In the 1950s historian Arnold Toynbee made the argument that Jews and Judaism did not fit into any definition of nation, race, or religion. We were not a nation because we lived for centuries without a land and our people were scattered throughout the world. We were not a race because we accepted converts. And we were not solely a religion because we counted among our numbers people who do not believe in G-d. But given the Jewish presence in world history for more than 3000 years, he classified us as a "fossil." His comment led to a famous debate with Yaakov Herzog. Did any of the great post-Holocaust sages publish a response as well?
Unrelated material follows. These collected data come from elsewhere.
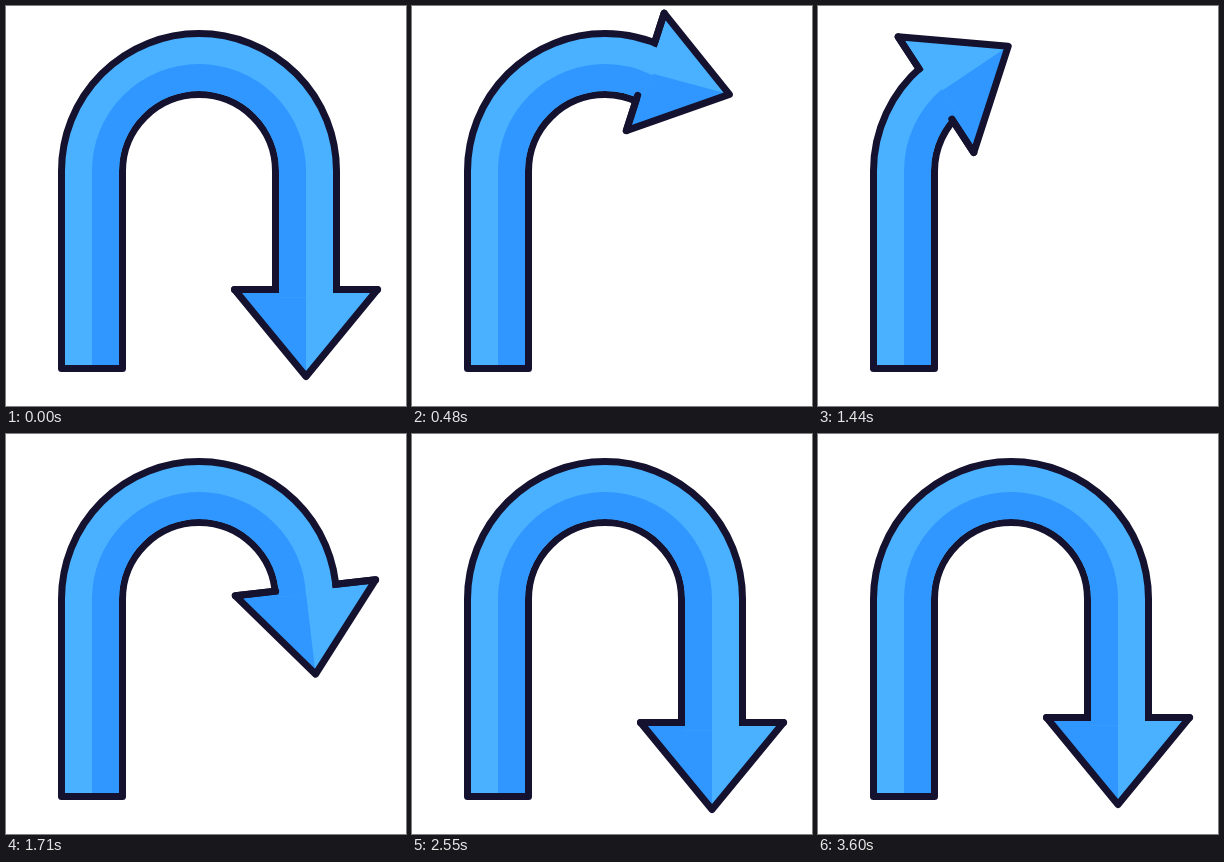
These frames come from a looping animation (400x400 px, 3630 ms). An HTML page with a canvas:

```html
<!DOCTYPE html>
<html lang="en">
<head>
<meta charset="utf-8">
<title>U-turn arrow</title>
<style>
  html, body { margin: 0; width: 100%; height: 100%; overflow: hidden; background: #fff; }
  canvas { display: block; width: 400px; height: 400px; }
</style>
</head>
<body>
<canvas id="stage" width="400" height="400"></canvas>
<script>
const ctx = document.getElementById('stage').getContext('2d');
const LOOP = 3630;
const INK = '#14122f', LIGHT = '#49b1ff', DARK = '#2f97ff';
const CX = 193, CY = 165, R = 107, FOOT = 362.5;
const HALF = 30.5, LINE = 7, WING = 71.5, HEAD = 87;
const ARC = Math.PI * R, REST = ARC + 118.5;
const RAD = Math.PI / 180;

// time, distance along the bend, ease x1 and x2 towards the next step
const STEPS = [
  [0, REST, 0.22, 0.44],
  [1200, 5, 0.385, 0.39],
  [2200, REST + 25, 0.54, 0.41],
  [2750, REST, 0, 1],
  [LOOP, REST, 0, 1]
];

// bend angle, extra turn of the head (degrees), half width of the head
const POSES = [
  [0, 6, WING],
  [13.5, 9.5, WING],
  [47, 11.5, 69],
  [114, -4.7, 61.5],
  [180, 0, WING]
];

function ease(p, x1, x2) {
  let lo = 0, hi = 1;
  for (let i = 0; i < 30; i++) {
    const s = (lo + hi) / 2, q = 1 - s;
    if (3 * x1 * s * q * q + 3 * x2 * s * s * q + s * s * s < p) lo = s;
    else hi = s;
  }
  return lo * lo * (3 - 2 * lo);
}

function span(table, x) {
  let i = 0;
  while (i < table.length - 2 && x >= table[i + 1][0]) i++;
  const a = table[i], b = table[i + 1];
  return [a, b, Math.min(1, (x - a[0]) / (b[0] - a[0]))];
}

const mix = (a, b, p) => a + (b - a) * p;

function distanceAt(t) {
  const [a, b, p] = span(STEPS, t);
  return mix(a[1], b[1], ease(p, a[2], a[3]));
}

function poseAt(deg) {
  const [a, b, p] = span(POSES, deg);
  return [mix(a[1], b[1], p), mix(a[2], b[2], p)];
}

function shaft(dist, radius, width, color, foot) {
  const bend = Math.min(dist / R, Math.PI);
  ctx.beginPath();
  ctx.moveTo(CX - radius, foot);
  ctx.lineTo(CX - radius, CY);
  ctx.arc(CX, CY, radius, Math.PI, Math.PI + bend);
  if (dist > ARC) ctx.lineTo(CX + radius, CY + dist - ARC);
  ctx.lineWidth = width;
  ctx.strokeStyle = color;
  ctx.stroke();
}

function triangle(x1, x2, tip) {
  ctx.beginPath();
  ctx.moveTo(x1, 0);
  ctx.lineTo(x2, 0);
  ctx.lineTo(tip, -HEAD);
  ctx.closePath();
}

function rule(x1, x2, y) {
  ctx.lineCap = 'round';
  ctx.lineWidth = LINE;
  ctx.strokeStyle = INK;
  ctx.beginPath();
  ctx.moveTo(x1, y);
  ctx.lineTo(x2, y);
  ctx.stroke();
}

function inHead(x, y, turn, paint) {
  ctx.save();
  ctx.translate(x, y);
  ctx.rotate(turn);
  paint();
  ctx.restore();
}

function draw(t) {
  const dist = distanceAt(t);
  const bend = Math.min(dist / R, Math.PI);
  const [lead, wing] = poseAt(bend / RAD);
  const x = CX - R * Math.cos(bend);
  const y = CY - R * Math.sin(bend) + Math.max(0, dist - ARC);
  const turn = bend + lead * RAD;
  const squeeze = WING - wing;
  const tip = -0.45 * squeeze;
  const reach = dist + 8;

  ctx.fillStyle = '#fff';
  ctx.fillRect(0, 0, 400, 400);
  ctx.lineJoin = 'round';

  ctx.lineCap = 'butt';
  shaft(reach, R, 2 * HALF + LINE, INK, FOOT);
  rule(CX - R - HALF, CX - R + HALF, FOOT);

  inHead(x, y, turn, () => {
    triangle(-wing, wing, tip);
    ctx.fillStyle = LIGHT;
    ctx.fill();
    triangle(0, wing, tip);
    ctx.fillStyle = DARK;
    ctx.fill();
    triangle(-wing, wing, tip);
    ctx.lineWidth = LINE;
    ctx.strokeStyle = INK;
    ctx.stroke();
  });

  const inner = HALF - LINE / 2;
  ctx.lineCap = 'butt';
  shaft(reach, R, 2 * inner, LIGHT, FOOT - LINE / 2);
  shaft(reach, R - inner / 2, inner, DARK, FOOT - LINE / 2);

  // close the corners where the shaft meets the head
  inHead(x, y, turn, () => {
    rule(-wing, -HALF, 0);
    rule(wing, HALF - 0.6 * squeeze, 0);
  });
}

const start = performance.now();
function tick() {
  draw((performance.now() - start) % LOOP);
  requestAnimationFrame(tick);
}
tick();
</script>
</body>
</html>
```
Prof. Eliezer Berkovits wrote a book in response called "Judaism: Fossil or Ferment?." In his recent Erasmus Lecture, Rabbi Jonathan Sacks responded to Toynbee's critique of Judaism (starting at 25 min.)